Phyllis Schlafly

The most important decision the voters made on Nov. 2 may turn out to be Iowa sending out to pasture three state supreme court judges who had voted to make same-sex marriage constitutional, overriding the wishes of the people in Iowa and their elected representatives. The reverberations are cascading nationwide, and we hope this landmark election signals the beginning of the end of rule by arrogant supremacist judges.

During the last several decades, many judges have decided they are supreme over the other branches of government. They are backed up by a chorus of lawyers, law school professors and left-wing activists who say we must accept judicial pronouncements as the law of the land.

The Founding Fathers designed the judiciary to be the weakest of the three branches of government. But supremacist judges over the last half-century have expanded the judiciary into the most powerful branch of government, making policy decisions on the most vital and controversial issues of the day (such as the supremacist federal judge who presumed to overrule the massive vote of Californians on the issue of same-sex marriage).

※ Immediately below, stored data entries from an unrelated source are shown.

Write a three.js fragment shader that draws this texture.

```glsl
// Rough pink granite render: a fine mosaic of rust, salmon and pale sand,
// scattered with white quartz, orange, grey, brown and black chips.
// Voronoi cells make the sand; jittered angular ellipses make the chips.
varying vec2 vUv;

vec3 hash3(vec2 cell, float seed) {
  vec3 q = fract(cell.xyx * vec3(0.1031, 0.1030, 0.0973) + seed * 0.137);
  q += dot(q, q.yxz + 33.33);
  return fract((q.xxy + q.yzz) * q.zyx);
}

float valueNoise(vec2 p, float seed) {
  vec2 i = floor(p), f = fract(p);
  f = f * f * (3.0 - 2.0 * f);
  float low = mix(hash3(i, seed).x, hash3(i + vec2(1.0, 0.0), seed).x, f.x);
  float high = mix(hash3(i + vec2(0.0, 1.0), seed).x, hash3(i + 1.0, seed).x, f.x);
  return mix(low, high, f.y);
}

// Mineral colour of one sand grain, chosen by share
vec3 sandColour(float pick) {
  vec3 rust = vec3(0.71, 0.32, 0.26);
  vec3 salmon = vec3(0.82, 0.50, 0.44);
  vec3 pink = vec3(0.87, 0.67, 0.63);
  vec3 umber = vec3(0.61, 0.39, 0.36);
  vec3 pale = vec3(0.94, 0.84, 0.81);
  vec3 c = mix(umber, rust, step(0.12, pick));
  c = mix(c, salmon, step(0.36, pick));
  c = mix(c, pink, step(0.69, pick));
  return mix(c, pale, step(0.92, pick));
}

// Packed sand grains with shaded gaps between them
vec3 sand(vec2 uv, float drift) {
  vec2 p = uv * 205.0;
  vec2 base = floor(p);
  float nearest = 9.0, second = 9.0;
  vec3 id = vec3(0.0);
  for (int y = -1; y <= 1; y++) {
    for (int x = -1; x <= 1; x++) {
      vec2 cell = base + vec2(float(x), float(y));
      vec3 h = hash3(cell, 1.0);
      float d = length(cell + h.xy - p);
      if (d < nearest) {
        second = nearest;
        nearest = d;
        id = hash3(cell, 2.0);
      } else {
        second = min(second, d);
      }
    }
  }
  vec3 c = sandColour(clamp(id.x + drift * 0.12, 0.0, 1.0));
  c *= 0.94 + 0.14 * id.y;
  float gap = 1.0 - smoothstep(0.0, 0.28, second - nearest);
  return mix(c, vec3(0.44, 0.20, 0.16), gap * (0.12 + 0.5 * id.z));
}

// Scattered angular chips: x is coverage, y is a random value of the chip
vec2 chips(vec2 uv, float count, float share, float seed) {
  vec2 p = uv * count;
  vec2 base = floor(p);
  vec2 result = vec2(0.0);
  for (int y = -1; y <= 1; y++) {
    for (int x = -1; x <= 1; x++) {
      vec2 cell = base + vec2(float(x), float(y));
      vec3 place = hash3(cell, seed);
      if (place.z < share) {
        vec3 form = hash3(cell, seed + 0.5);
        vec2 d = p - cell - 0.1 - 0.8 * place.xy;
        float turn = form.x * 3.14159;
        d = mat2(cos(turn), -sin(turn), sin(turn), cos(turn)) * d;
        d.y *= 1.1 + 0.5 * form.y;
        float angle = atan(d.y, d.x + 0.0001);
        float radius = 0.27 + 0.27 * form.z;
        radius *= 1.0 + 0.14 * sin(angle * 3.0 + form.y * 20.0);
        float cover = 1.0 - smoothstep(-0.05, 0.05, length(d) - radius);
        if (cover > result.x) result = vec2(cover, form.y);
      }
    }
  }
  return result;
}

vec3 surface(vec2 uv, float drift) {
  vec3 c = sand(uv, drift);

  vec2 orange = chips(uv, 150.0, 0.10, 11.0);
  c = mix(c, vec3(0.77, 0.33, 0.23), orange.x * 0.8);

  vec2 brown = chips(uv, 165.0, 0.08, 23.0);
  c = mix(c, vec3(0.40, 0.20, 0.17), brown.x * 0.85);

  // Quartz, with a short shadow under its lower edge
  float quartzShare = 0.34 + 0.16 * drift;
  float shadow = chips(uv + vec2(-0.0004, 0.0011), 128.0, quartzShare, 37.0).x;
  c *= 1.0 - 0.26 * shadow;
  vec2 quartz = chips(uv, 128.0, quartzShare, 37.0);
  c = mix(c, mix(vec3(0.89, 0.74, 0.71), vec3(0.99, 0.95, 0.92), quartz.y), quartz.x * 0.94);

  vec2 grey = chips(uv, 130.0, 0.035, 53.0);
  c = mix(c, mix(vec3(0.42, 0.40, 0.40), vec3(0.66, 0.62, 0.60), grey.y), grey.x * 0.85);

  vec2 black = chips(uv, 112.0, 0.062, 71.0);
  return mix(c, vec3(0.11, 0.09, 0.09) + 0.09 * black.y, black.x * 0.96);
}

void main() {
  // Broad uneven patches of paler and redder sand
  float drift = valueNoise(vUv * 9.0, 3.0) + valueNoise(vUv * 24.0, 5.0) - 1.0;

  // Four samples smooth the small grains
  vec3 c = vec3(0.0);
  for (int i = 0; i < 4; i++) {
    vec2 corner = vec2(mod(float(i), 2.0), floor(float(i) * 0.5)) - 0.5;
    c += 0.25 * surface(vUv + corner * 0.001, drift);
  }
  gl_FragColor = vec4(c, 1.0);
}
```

Iowa is a good example: The Iowa state legislature had defined marriage as the union of one man and one woman. But the state supreme court decided to overrule the legislature and make Iowa the first state in the Midwest to put same-sex marriage on a par with husband-wife marriage.

When the three Iowa judges received only 45 percent approval on Nov. 2, the law school professors were indignant. From far-away California, the Irvine law school dean cried, "Something like this really does chill other judges."

Bob Vander Plaats, who led the campaign to defeat the three judges, rejoiced about the chill, saying, "I think it will send a message across the country that the power resides with the people." Drake University political science professor Dennis Goldford admitted, "Kicking out those three justices would be a warning shot across the judiciary's bow."

Some states elect their state judges in a general election in which candidates run against each other. Iowa is one of the states that, instead, use what is called the Missouri plan.

Under this procedure, the governor appoints state judges from a very small list of nominees chosen by the state bar association and then, after a term of years, the judge goes on the ballot, without any opponent, where the people can simply vote yes to retain him in office or no to bounce him out.

If the judge gets a majority (sometimes a super-majority is required) of yes votes, he wins "retention" and serves another term. If not, he is history.

Phyllis Schlafly

Phyllis Schlafly is a national leader of the pro-family movement, a nationally syndicated columnist and author of Feminist Fantasies.
TOWNHALL DAILY: Be the first to read Phyllis Schlafly‘s column. Sign up today and receive daily lineup delivered each morning to your inbox.